    Streaming is not a marketing tool, it is not a way to be discovered and it is certainly not a way to make money for individuals who are not part of the major label music machine.
    So unless you are signed to a major label who is spending hundreds of thousands of dollars marketing your product, you must expect to get next to nothing from streaming now and forever.

  13. No, nope, not quite

    None of these outlets pay per stream except YouTube. The actual streaming music services (Spotify, MOG, Rdio) use a completely different model that has to do with revenue shares not per stream payments. Dividing the amount paid by streams to arrive at a per stream amount is misleading and downright false. Major labels get paid more than independents because they have higher negotiated rates and they have bigger shares of total plays. YouTube only pays copyright holders who deliver the unique sound recording to have it fingerprinted by YouTube’s content ID system which is not very accurate.
    Just thought I’d add some TRUTH to all this hyperbole and guesswork.

    • steveh

      I don’t think you’re quite right there – you must have drunk some Ek model kool-aid.
      We have accounts with Orchard and IODA (the two biggest indie label digital aggregators – in the process of combining).
      Both Orchard and IODA give copious detailed accounting of Spotify streams with clearly detailed PER STREAM AMOUNTS.
      You said:- “Just thought I’d add some TRUTH to all this hyperbole and guesswork.”
      How can you “add some truth” when what you said is patently NOT TRUE?
      In the immortal words of Jack Nicolson:- “You can’t handle the truth!”

  14. Deeann D. Mathews

    YouTube would pay for the views, but a band would have to get signed up with a performance rights agency first (ASCAP, BMI, and SESAC) come to mind. YouTube would pay the PRO, and the PRO would pay the songwriter — and, given that a one-minute piece of music once paid me $39 through ASCAP, I’d say getting signed up would be worth it!

  15. Guy with opinion

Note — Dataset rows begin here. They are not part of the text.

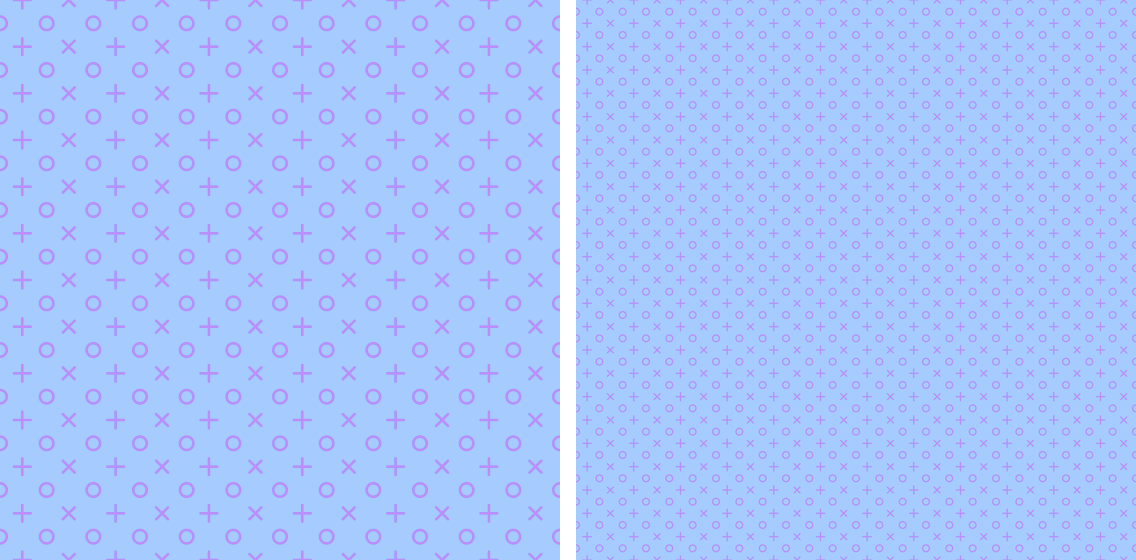
Left: one tile. Right: repeated 2 by 2.
A Shadertoy shader for this pattern:

```glsl
// Seamless grid of small violet rings, plus signs and crosses on pale blue.

const float CELLS = 12.0;         // grid cells per side; must be even to tile
const float RING_RADIUS = 0.144;  // all lengths below are in cells
const float ARM_LENGTH = 0.178;
const float HALF_STROKE = 0.027;
const float MIN_SOFTNESS = 0.014;

const vec3 SKY = vec3(0.65, 0.80, 1.00);
const vec3 STROKE_CORE = vec3(0.80, 0.53, 0.99);
const vec3 STROKE_RIM = vec3(0.63, 0.58, 0.99);

// Offset from the nearest copy of a center repeated with the given period.
vec2 repeatAround(vec2 p, vec2 center, vec2 period) {
    return mod(p - center + 0.5 * period, period) - 0.5 * period;
}

vec2 rotateEighth(vec2 p) {
    return vec2(p.x + p.y, p.y - p.x) * sqrt(0.5);
}

// Distance to the center line of a ring.
float ringLine(vec2 p, float radius) {
    return abs(length(p) - radius);
}

// Distance to the center lines of two crossed arms with round ends.
float plusLine(vec2 p, float arm) {
    p = abs(p);
    p = vec2(max(p.x, p.y), min(p.x, p.y));
    return length(vec2(max(p.x - arm, 0.0), p.y));
}

void mainImage(out vec4 fragColor, in vec2 fragCoord) {
    vec2 p = CELLS * fragCoord / iResolution.xy;
    float pixel = CELLS / min(iResolution.x, iResolution.y);

    // Rings sit in every column, plus signs and crosses alternate between them
    vec2 pairPeriod = vec2(2.0, 1.0);
    float ring = ringLine(repeatAround(p, vec2(0.0, 0.5), vec2(1.0)), RING_RADIUS);
    float plusSign = plusLine(repeatAround(p, vec2(0.477, 0.0), pairPeriod), ARM_LENGTH);
    vec2 crossOffset = repeatAround(p, vec2(1.473, 0.0), pairPeriod);
    float diagonal = plusLine(rotateEighth(crossOffset), ARM_LENGTH);
    float line = min(ring, min(plusSign, diagonal));

    // Pink core fading to a bluer rim, with a smooth outer edge
    float softness = max(0.65 * pixel, MIN_SOFTNESS);
    float coverage = 1.0 - smoothstep(-softness, softness, line - HALF_STROKE);
    vec3 stroke = mix(STROKE_CORE, STROKE_RIM, clamp(line / HALF_STROKE, 0.0, 1.0));
    fragColor = vec4(mix(SKY, stroke, coverage), 1.0);
}
```
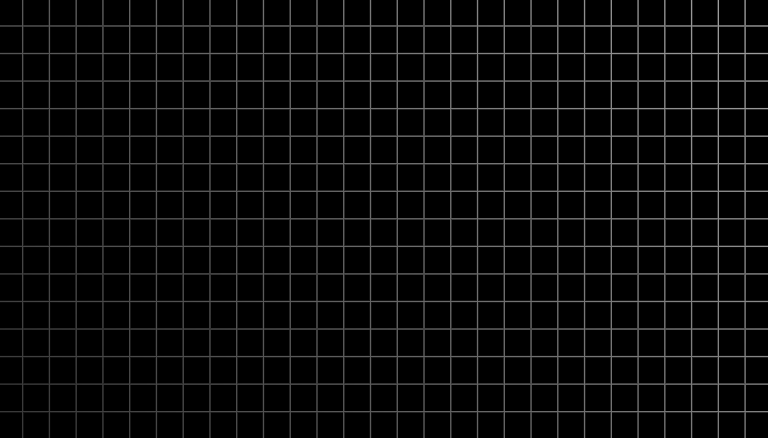
Write a WebGL 1 fragment shader that draws this pattern.

```glsl
precision highp float;
// Thin grey square grid on black, brightening from lower left to upper right.

uniform vec2 u_resolution;

const vec2 CELL = vec2(0.03484, 0.0629);         // spacing, as shares of the canvas
const vec2 FIRST_LINE = vec2(0.0295, 0.0593);    // first line from the left and top
const float LINE_WIDTH = 0.00176;                // share of the canvas width

// Distance to the nearest of evenly spaced lines.
float lineDistance(float x, float first, float spacing) {
  return abs(fract((x - first) / spacing + 0.5) - 0.5) * spacing;
}

// Share of a pixel covered by a line, smooth at any resolution.
float lineCoverage(float dist, float width, float pixel) {
  float overlap = 0.5 * (width + pixel) - dist;
  return clamp(overlap, 0.0, min(width, pixel)) / pixel;
}

// Grey level of the lines across the canvas.
float lineBrightness(vec2 uv) {
  return 0.21 + 0.29 * uv.x + 0.13 * uv.y;
}

void main() {
  vec2 uv = gl_FragCoord.xy / u_resolution;
  vec2 pixel = 1.0 / u_resolution;
  float aspect = u_resolution.x / u_resolution.y;

  // Vertical lines run from the left, horizontal lines from the top.
  float columnDist = lineDistance(uv.x, FIRST_LINE.x, CELL.x);
  float rowDist = lineDistance(1.0 - uv.y, FIRST_LINE.y, CELL.y);
  float columns = lineCoverage(columnDist, LINE_WIDTH, pixel.x);
  float rows = lineCoverage(rowDist, LINE_WIDTH * aspect, pixel.y);

  float grey = max(columns, rows) * lineBrightness(uv);
  gl_FragColor = vec4(vec3(grey), 1.0);
}
```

    Let me call the waaaaahmbulance for you.
    What does spotify (and similar services) tell you? That fans want music that is convenient and inexpensive is what.
    If you can provide convenience and low cost along with a great discography, you get many customers. Customers that may not get you money via spotify, but with social networks and word of mouth you will get some extra exposure. I find a lot of new bands from friends spotify feeds.
    Now if YOU grizzled cry bears and anyone else who feels shafted could provide your music to your fans in a convenient and low cost way (and for the record $1 is way too much per song) then you can pay yourselves. Oh that and the bandwidth costs that are going to be killer!
    But if you do this yourself, or even if the lable did this it would be disconnected from all the other music out there.
    Actually if most major labels did this for their artists, I bet artists would get even less most of the time.
    What you and your douchey looking band need to do is realize that your moneyt making potential stops at the label end of the spectrum. You make money doing shows and appearances. Even some of the more established bands get very little from their sales in relation to what they make from shows.
    Now since you guys are all fired up to do a “Metallica vs Napster” crying session, I hope you also are ready to take the hit. Although I never heard of you so maybe so one really cares that much anyway. Maybe your egos have taken you down a road to a hard slap in the face.
    I also see that according to your website, your only digital distro is via iTunes. Maybe you need someone who knows about the 21st century and outlets like Google Play and Amazon MP3 are out there as well.
    So in closing, stop yer bitching and put out an album like Radiohead did. Make money from the fans directly by giving them a way to get your music EASILY and INEXPENSIVELY and DRM free. Fuck a label.